▶ Provided data:
_ _ _ _

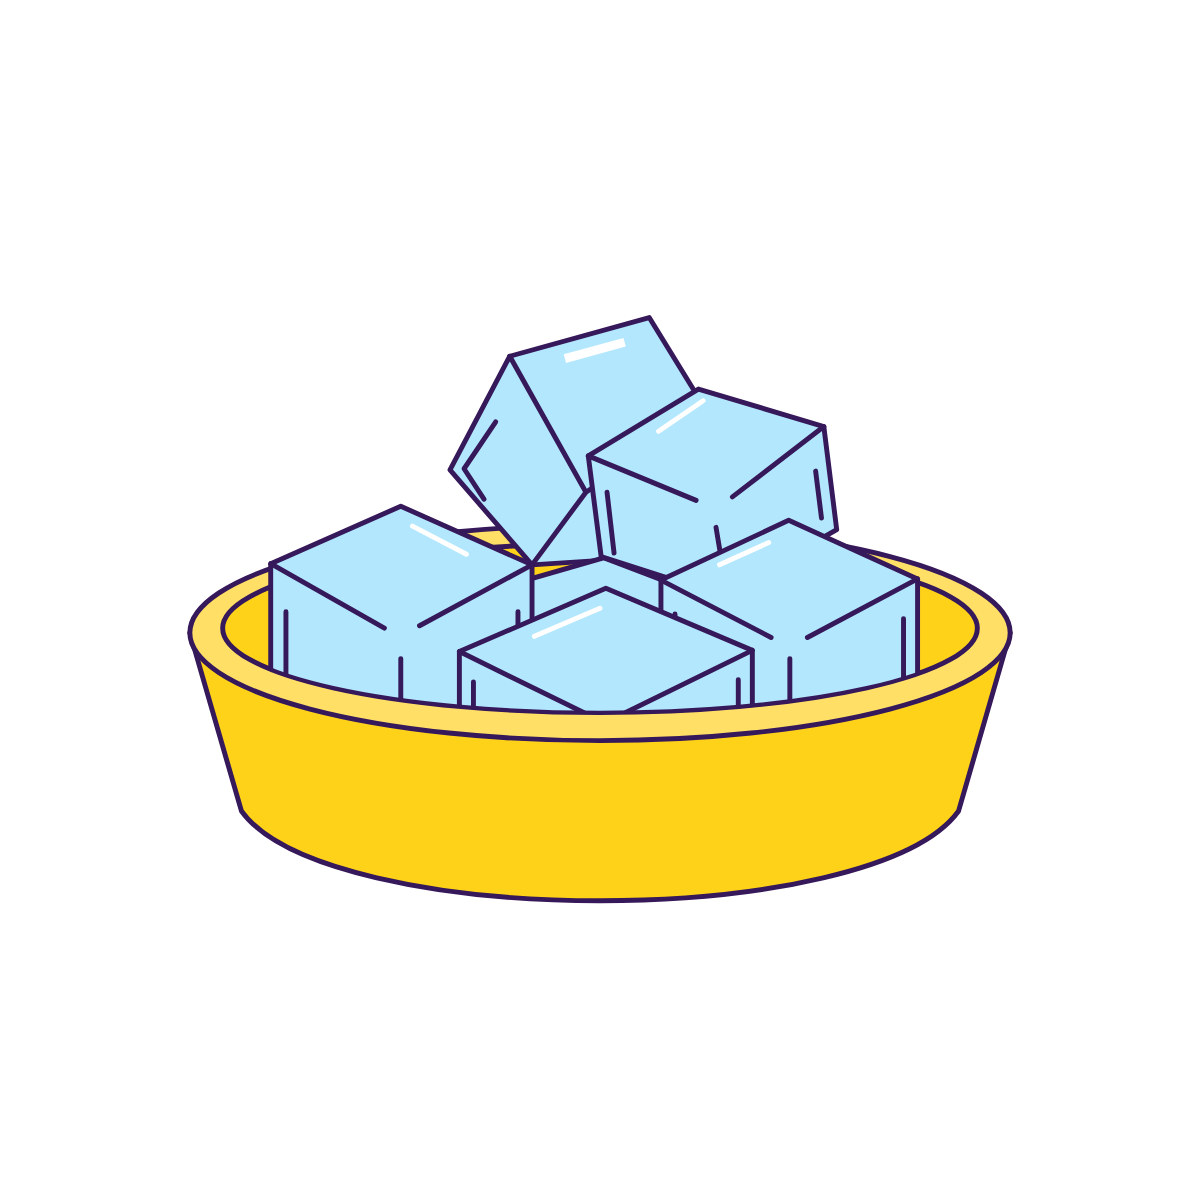
<!DOCTYPE html>
<html lang="en">
<head>
<meta charset="utf-8">
<title>Bowl of ice cubes</title>
<style>
:root {
  --paper: #ffffff;
  --outline: #36195a;
  --bowl: #ffd21a;
  --rim: #ffdf66;
  --ice: #b2e7fd;
  --shine: #ffffff;
}
html, body { margin: 0; background: var(--paper); overflow: hidden; }
.canvas { display: block; width: 1200px; height: 1200px; }
.canvas path, .canvas ellipse { stroke: var(--outline); stroke-width: 2.1; stroke-linecap: round; stroke-linejoin: round; }
.bowl-fill { fill: var(--bowl); }
.rim { fill: var(--rim); }
.ice { fill: var(--ice); }
.edge { fill: none; }
.canvas .shine { fill: none; stroke: var(--shine); stroke-width: 2.1; }
.canvas .shine-wide { stroke-width: 3.8; stroke-linecap: butt; }
.canvas .lip { fill: none; stroke-width: 1.5; }
</style>
</head>
<body>
<svg class="canvas" viewBox="0 0 512 512" role="img" aria-label="Yellow bowl filled with ice cubes">
  <defs>
    <clipPath id="above-front-lip">
      <path d="M0 0H512V268H417A161 36 0 0 1 95 268H0Z"/>
    </clipPath>
  </defs>

  <g id="bowl">
    <path class="bowl-fill" d="M81 270L103 346C121 371 188 384.300 256 384.300S391 371 409 346L431 270Z"/>
    <ellipse class="rim" cx="256" cy="270" rx="175" ry="46"/>
    <ellipse class="bowl-fill" cx="256" cy="268" rx="161" ry="36"/>
  </g>

  <g id="ice-cubes" clip-path="url(#above-front-lip)">
    <g id="cube-top-left">
      <path class="ice" d="M217.500 152L277 135.500L297 168L300 215L258 239L227 241L192 200.500Z"/>
      <path class="edge" d="M217.500 152L250 210L227 241M250 210L256 206"/>
      <path class="edge" d="M211.500 180L198 200L206.500 213"/>
      <path class="shine shine-wide" d="M241 153L266.500 146"/>
    </g>

    <g id="cube-hidden">
      <path class="ice" d="M216 250L257.500 238L297 253L297 290H216Z"/>
    </g>

    <g id="cube-top-right">
      <path class="ice" d="M251 194.500L298 166L351.500 182L357 226L308 254L256.500 237.500Z"/>
      <path class="edge" d="M251 194.500L297 213.500M351.500 182L312.500 212M305.500 225L308 240"/>
      <path class="edge" d="M259 210L262 236M348 201L350.500 221"/>
      <path class="shine" d="M281 184L300 171"/>
    </g>

    <g id="cube-left">
      <path class="ice" d="M115.500 240.500L171 216L227 241V310H115.500Z"/>
      <path class="edge" d="M115.500 240.500L164 268M227 241L179 267M171 281V310"/>
      <path class="edge" d="M122 261V310M221 261V275"/>
      <path class="shine" d="M176 224.500L199 236.500"/>
    </g>

    <g id="cube-right">
      <path class="ice" d="M282 247.500L336.500 222L391.500 247V310H282Z"/>
      <path class="edge" d="M282 247.500L329 272M391.500 247L344.500 272M337 281V310"/>
      <path class="edge" d="M288 262V275M385.500 264V310"/>
      <path class="shine" d="M307 241L328 231.500"/>
    </g>

    <g id="cube-front">
      <path class="ice" d="M196 278L258.500 251L321 277.500V312H196Z"/>
      <path class="edge" d="M196 278L249 304M321 277.500L267 304"/>
      <path class="edge" d="M202 291V310M315 290V310"/>
      <path class="shine" d="M228 271.500L256 259.500"/>
    </g>
  </g>

  <path class="lip" d="M95 268A161 36 0 0 0 417 268"/>
</svg>
</body>
</html>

_ _ _ _

The answer must consist of each line in the entries above that includes "shine".

▶ Result of this task:
  --shine: #ffffff;
.canvas .shine { fill: none; stroke: var(--shine); stroke-width: 2.1; }
.canvas .shine-wide { stroke-width: 3.8; stroke-linecap: butt; }
      <path class="shine shine-wide" d="M241 153L266.500 146"/>
      <path class="shine" d="M281 184L300 171"/>
      <path class="shine" d="M176 224.500L199 236.500"/>
      <path class="shine" d="M307 241L328 231.500"/>
      <path class="shine" d="M228 271.500L256 259.500"/>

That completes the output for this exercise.